## The problem
Reproduce the complete set of records, exactly as they appear.

Saved entries:
----

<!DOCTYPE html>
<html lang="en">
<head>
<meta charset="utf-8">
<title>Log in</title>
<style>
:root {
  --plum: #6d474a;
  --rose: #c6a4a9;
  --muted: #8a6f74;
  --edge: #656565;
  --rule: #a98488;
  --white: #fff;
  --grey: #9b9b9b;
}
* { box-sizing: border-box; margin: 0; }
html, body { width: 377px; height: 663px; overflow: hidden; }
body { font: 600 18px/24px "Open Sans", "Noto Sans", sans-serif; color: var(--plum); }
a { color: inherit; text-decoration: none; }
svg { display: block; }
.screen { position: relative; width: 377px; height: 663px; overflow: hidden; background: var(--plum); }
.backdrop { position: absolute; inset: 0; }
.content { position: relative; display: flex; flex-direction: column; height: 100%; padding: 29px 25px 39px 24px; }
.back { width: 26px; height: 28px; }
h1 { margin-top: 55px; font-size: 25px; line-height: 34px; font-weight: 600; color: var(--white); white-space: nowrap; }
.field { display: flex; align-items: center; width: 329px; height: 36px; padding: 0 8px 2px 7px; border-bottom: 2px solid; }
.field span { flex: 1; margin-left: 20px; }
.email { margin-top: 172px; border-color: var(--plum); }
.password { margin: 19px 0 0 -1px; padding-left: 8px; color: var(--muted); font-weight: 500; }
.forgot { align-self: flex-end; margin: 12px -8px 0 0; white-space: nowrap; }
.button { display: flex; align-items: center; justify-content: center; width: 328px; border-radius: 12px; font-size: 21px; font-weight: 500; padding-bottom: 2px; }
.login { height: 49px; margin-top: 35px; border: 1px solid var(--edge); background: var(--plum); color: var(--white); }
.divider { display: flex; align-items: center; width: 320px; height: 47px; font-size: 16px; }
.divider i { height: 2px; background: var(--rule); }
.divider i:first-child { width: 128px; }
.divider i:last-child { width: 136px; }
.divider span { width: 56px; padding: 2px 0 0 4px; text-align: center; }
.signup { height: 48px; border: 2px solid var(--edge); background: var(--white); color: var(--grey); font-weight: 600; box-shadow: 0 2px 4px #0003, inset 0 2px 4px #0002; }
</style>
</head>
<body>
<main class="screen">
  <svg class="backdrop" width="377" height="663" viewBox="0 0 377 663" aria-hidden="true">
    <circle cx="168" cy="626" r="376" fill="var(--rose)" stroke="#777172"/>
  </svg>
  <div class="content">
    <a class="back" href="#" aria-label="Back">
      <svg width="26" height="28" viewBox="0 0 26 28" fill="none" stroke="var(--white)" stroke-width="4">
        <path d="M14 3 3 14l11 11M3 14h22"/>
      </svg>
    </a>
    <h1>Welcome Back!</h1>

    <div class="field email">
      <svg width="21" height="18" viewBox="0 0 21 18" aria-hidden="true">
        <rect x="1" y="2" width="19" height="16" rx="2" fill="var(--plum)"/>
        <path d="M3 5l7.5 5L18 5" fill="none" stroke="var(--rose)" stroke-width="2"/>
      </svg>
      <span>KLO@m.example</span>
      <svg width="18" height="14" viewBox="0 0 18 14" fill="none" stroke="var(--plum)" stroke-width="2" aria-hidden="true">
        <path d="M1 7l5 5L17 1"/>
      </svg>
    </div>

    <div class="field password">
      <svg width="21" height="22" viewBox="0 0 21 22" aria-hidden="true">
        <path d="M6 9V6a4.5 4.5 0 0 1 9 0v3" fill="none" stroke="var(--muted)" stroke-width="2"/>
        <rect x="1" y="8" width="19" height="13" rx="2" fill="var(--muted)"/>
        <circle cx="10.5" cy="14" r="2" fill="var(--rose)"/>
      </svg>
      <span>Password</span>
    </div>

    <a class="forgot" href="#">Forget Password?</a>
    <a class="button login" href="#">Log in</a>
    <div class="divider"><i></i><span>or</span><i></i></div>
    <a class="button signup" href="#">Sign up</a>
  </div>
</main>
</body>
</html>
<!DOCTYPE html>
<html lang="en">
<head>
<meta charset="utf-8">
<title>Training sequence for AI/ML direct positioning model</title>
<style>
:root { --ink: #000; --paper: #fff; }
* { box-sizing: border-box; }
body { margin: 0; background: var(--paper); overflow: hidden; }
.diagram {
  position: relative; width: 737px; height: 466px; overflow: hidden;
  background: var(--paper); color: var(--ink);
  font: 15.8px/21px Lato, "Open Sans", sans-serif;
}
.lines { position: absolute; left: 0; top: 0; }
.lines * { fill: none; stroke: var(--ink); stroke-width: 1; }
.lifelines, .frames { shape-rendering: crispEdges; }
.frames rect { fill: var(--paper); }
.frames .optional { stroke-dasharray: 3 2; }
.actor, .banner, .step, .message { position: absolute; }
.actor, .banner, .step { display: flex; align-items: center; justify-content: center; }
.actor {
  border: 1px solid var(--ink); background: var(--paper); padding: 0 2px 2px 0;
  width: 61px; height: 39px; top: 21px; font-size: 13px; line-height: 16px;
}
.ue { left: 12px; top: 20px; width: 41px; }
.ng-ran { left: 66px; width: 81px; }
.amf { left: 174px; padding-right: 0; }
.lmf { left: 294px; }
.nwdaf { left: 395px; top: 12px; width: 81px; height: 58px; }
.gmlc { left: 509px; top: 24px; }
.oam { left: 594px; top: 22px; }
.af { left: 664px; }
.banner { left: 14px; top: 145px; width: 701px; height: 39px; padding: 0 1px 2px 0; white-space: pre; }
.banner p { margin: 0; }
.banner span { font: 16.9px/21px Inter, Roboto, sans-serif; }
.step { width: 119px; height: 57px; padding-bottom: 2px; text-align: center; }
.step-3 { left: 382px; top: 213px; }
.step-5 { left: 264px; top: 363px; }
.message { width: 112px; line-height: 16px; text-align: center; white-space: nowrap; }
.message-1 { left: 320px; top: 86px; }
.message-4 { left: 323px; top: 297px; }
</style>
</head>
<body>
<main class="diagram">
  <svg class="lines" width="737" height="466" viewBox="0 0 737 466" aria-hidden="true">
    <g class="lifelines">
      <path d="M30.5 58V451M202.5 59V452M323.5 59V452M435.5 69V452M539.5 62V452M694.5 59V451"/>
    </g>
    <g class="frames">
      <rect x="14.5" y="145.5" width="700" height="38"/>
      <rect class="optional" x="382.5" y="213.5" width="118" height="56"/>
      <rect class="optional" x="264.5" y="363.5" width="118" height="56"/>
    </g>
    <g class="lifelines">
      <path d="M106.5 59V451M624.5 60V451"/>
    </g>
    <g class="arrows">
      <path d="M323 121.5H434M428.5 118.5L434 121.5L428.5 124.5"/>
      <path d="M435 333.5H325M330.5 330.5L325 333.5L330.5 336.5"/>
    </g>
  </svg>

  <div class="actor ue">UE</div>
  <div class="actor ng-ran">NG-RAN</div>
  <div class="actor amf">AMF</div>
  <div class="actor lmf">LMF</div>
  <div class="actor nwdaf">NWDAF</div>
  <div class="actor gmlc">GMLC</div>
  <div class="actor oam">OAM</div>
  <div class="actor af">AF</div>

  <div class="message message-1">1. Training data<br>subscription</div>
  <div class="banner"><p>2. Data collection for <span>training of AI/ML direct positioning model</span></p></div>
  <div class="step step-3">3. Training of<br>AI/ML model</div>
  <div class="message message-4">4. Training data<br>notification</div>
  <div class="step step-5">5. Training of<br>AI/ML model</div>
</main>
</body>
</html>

----

## Answer
<!DOCTYPE html>
<html lang="en">
<head>
<meta charset="utf-8">
<title>Log in</title>
<style>
:root {
  --plum: #6d474a;
  --rose: #c6a4a9;
  --muted: #8a6f74;
  --edge: #656565;
  --rule: #a98488;
  --white: #fff;
  --grey: #9b9b9b;
}
* { box-sizing: border-box; margin: 0; }
html, body { width: 377px; height: 663px; overflow: hidden; }
body { font: 600 18px/24px "Open Sans", "Noto Sans", sans-serif; color: var(--plum); }
a { color: inherit; text-decoration: none; }
svg { display: block; }
.screen { position: relative; width: 377px; height: 663px; overflow: hidden; background: var(--plum); }
.backdrop { position: absolute; inset: 0; }
.content { position: relative; display: flex; flex-direction: column; height: 100%; padding: 29px 25px 39px 24px; }
.back { width: 26px; height: 28px; }
h1 { margin-top: 55px; font-size: 25px; line-height: 34px; font-weight: 600; color: var(--white); white-space: nowrap; }
.field { display: flex; align-items: center; width: 329px; height: 36px; padding: 0 8px 2px 7px; border-bottom: 2px solid; }
.field span { flex: 1; margin-left: 20px; }
.email { margin-top: 172px; border-color: var(--plum); }
.password { margin: 19px 0 0 -1px; padding-left: 8px; color: var(--muted); font-weight: 500; }
.forgot { align-self: flex-end; margin: 12px -8px 0 0; white-space: nowrap; }
.button { display: flex; align-items: center; justify-content: center; width: 328px; border-radius: 12px; font-size: 21px; font-weight: 500; padding-bottom: 2px; }
.login { height: 49px; margin-top: 35px; border: 1px solid var(--edge); background: var(--plum); color: var(--white); }
.divider { display: flex; align-items: center; width: 320px; height: 47px; font-size: 16px; }
.divider i { height: 2px; background: var(--rule); }
.divider i:first-child { width: 128px; }
.divider i:last-child { width: 136px; }
.divider span { width: 56px; padding: 2px 0 0 4px; text-align: center; }
.signup { height: 48px; border: 2px solid var(--edge); background: var(--white); color: var(--grey); font-weight: 600; box-shadow: 0 2px 4px #0003, inset 0 2px 4px #0002; }
</style>
</head>
<body>
<main class="screen">
  <svg class="backdrop" width="377" height="663" viewBox="0 0 377 663" aria-hidden="true">
    <circle cx="168" cy="626" r="376" fill="var(--rose)" stroke="#777172"/>
  </svg>
  <div class="content">
    <a class="back" href="#" aria-label="Back">
      <svg width="26" height="28" viewBox="0 0 26 28" fill="none" stroke="var(--white)" stroke-width="4">
        <path d="M14 3 3 14l11 11M3 14h22"/>
      </svg>
    </a>
    <h1>Welcome Back!</h1>

    <div class="field email">
      <svg width="21" height="18" viewBox="0 0 21 18" aria-hidden="true">
        <rect x="1" y="2" width="19" height="16" rx="2" fill="var(--plum)"/>
        <path d="M3 5l7.5 5L18 5" fill="none" stroke="var(--rose)" stroke-width="2"/>
      </svg>
      <span>KLO@m.example</span>
      <svg width="18" height="14" viewBox="0 0 18 14" fill="none" stroke="var(--plum)" stroke-width="2" aria-hidden="true">
        <path d="M1 7l5 5L17 1"/>
      </svg>
    </div>

    <div class="field password">
      <svg width="21" height="22" viewBox="0 0 21 22" aria-hidden="true">
        <path d="M6 9V6a4.5 4.5 0 0 1 9 0v3" fill="none" stroke="var(--muted)" stroke-width="2"/>
        <rect x="1" y="8" width="19" height="13" rx="2" fill="var(--muted)"/>
        <circle cx="10.5" cy="14" r="2" fill="var(--rose)"/>
      </svg>
      <span>Password</span>
    </div>

    <a class="forgot" href="#">Forget Password?</a>
    <a class="button login" href="#">Log in</a>
    <div class="divider"><i></i><span>or</span><i></i></div>
    <a class="button signup" href="#">Sign up</a>
  </div>
</main>
</body>
</html>
<!DOCTYPE html>
<html lang="en">
<head>
<meta charset="utf-8">
<title>Training sequence for AI/ML direct positioning model</title>
<style>
:root { --ink: #000; --paper: #fff; }
* { box-sizing: border-box; }
body { margin: 0; background: var(--paper); overflow: hidden; }
.diagram {
  position: relative; width: 737px; height: 466px; overflow: hidden;
  background: var(--paper); color: var(--ink);
  font: 15.8px/21px Lato, "Open Sans", sans-serif;
}
.lines { position: absolute; left: 0; top: 0; }
.lines * { fill: none; stroke: var(--ink); stroke-width: 1; }
.lifelines, .frames { shape-rendering: crispEdges; }
.frames rect { fill: var(--paper); }
.frames .optional { stroke-dasharray: 3 2; }
.actor, .banner, .step, .message { position: absolute; }
.actor, .banner, .step { display: flex; align-items: center; justify-content: center; }
.actor {
  border: 1px solid var(--ink); background: var(--paper); padding: 0 2px 2px 0;
  width: 61px; height: 39px; top: 21px; font-size: 13px; line-height: 16px;
}
.ue { left: 12px; top: 20px; width: 41px; }
.ng-ran { left: 66px; width: 81px; }
.amf { left: 174px; padding-right: 0; }
.lmf { left: 294px; }
.nwdaf { left: 395px; top: 12px; width: 81px; height: 58px; }
.gmlc { left: 509px; top: 24px; }
.oam { left: 594px; top: 22px; }
.af { left: 664px; }
.banner { left: 14px; top: 145px; width: 701px; height: 39px; padding: 0 1px 2px 0; white-space: pre; }
.banner p { margin: 0; }
.banner span { font: 16.9px/21px Inter, Roboto, sans-serif; }
.step { width: 119px; height: 57px; padding-bottom: 2px; text-align: center; }
.step-3 { left: 382px; top: 213px; }
.step-5 { left: 264px; top: 363px; }
.message { width: 112px; line-height: 16px; text-align: center; white-space: nowrap; }
.message-1 { left: 320px; top: 86px; }
.message-4 { left: 323px; top: 297px; }
</style>
</head>
<body>
<main class="diagram">
  <svg class="lines" width="737" height="466" viewBox="0 0 737 466" aria-hidden="true">
    <g class="lifelines">
      <path d="M30.5 58V451M202.5 59V452M323.5 59V452M435.5 69V452M539.5 62V452M694.5 59V451"/>
    </g>
    <g class="frames">
      <rect x="14.5" y="145.5" width="700" height="38"/>
      <rect class="optional" x="382.5" y="213.5" width="118" height="56"/>
      <rect class="optional" x="264.5" y="363.5" width="118" height="56"/>
    </g>
    <g class="lifelines">
      <path d="M106.5 59V451M624.5 60V451"/>
    </g>
    <g class="arrows">
      <path d="M323 121.5H434M428.5 118.5L434 121.5L428.5 124.5"/>
      <path d="M435 333.5H325M330.5 330.5L325 333.5L330.5 336.5"/>
    </g>
  </svg>

  <div class="actor ue">UE</div>
  <div class="actor ng-ran">NG-RAN</div>
  <div class="actor amf">AMF</div>
  <div class="actor lmf">LMF</div>
  <div class="actor nwdaf">NWDAF</div>
  <div class="actor gmlc">GMLC</div>
  <div class="actor oam">OAM</div>
  <div class="actor af">AF</div>

  <div class="message message-1">1. Training data<br>subscription</div>
  <div class="banner"><p>2. Data collection for <span>training of AI/ML direct positioning model</span></p></div>
  <div class="step step-3">3. Training of<br>AI/ML model</div>
  <div class="message message-4">4. Training data<br>notification</div>
  <div class="step step-5">5. Training of<br>AI/ML model</div>
</main>
</body>
</html>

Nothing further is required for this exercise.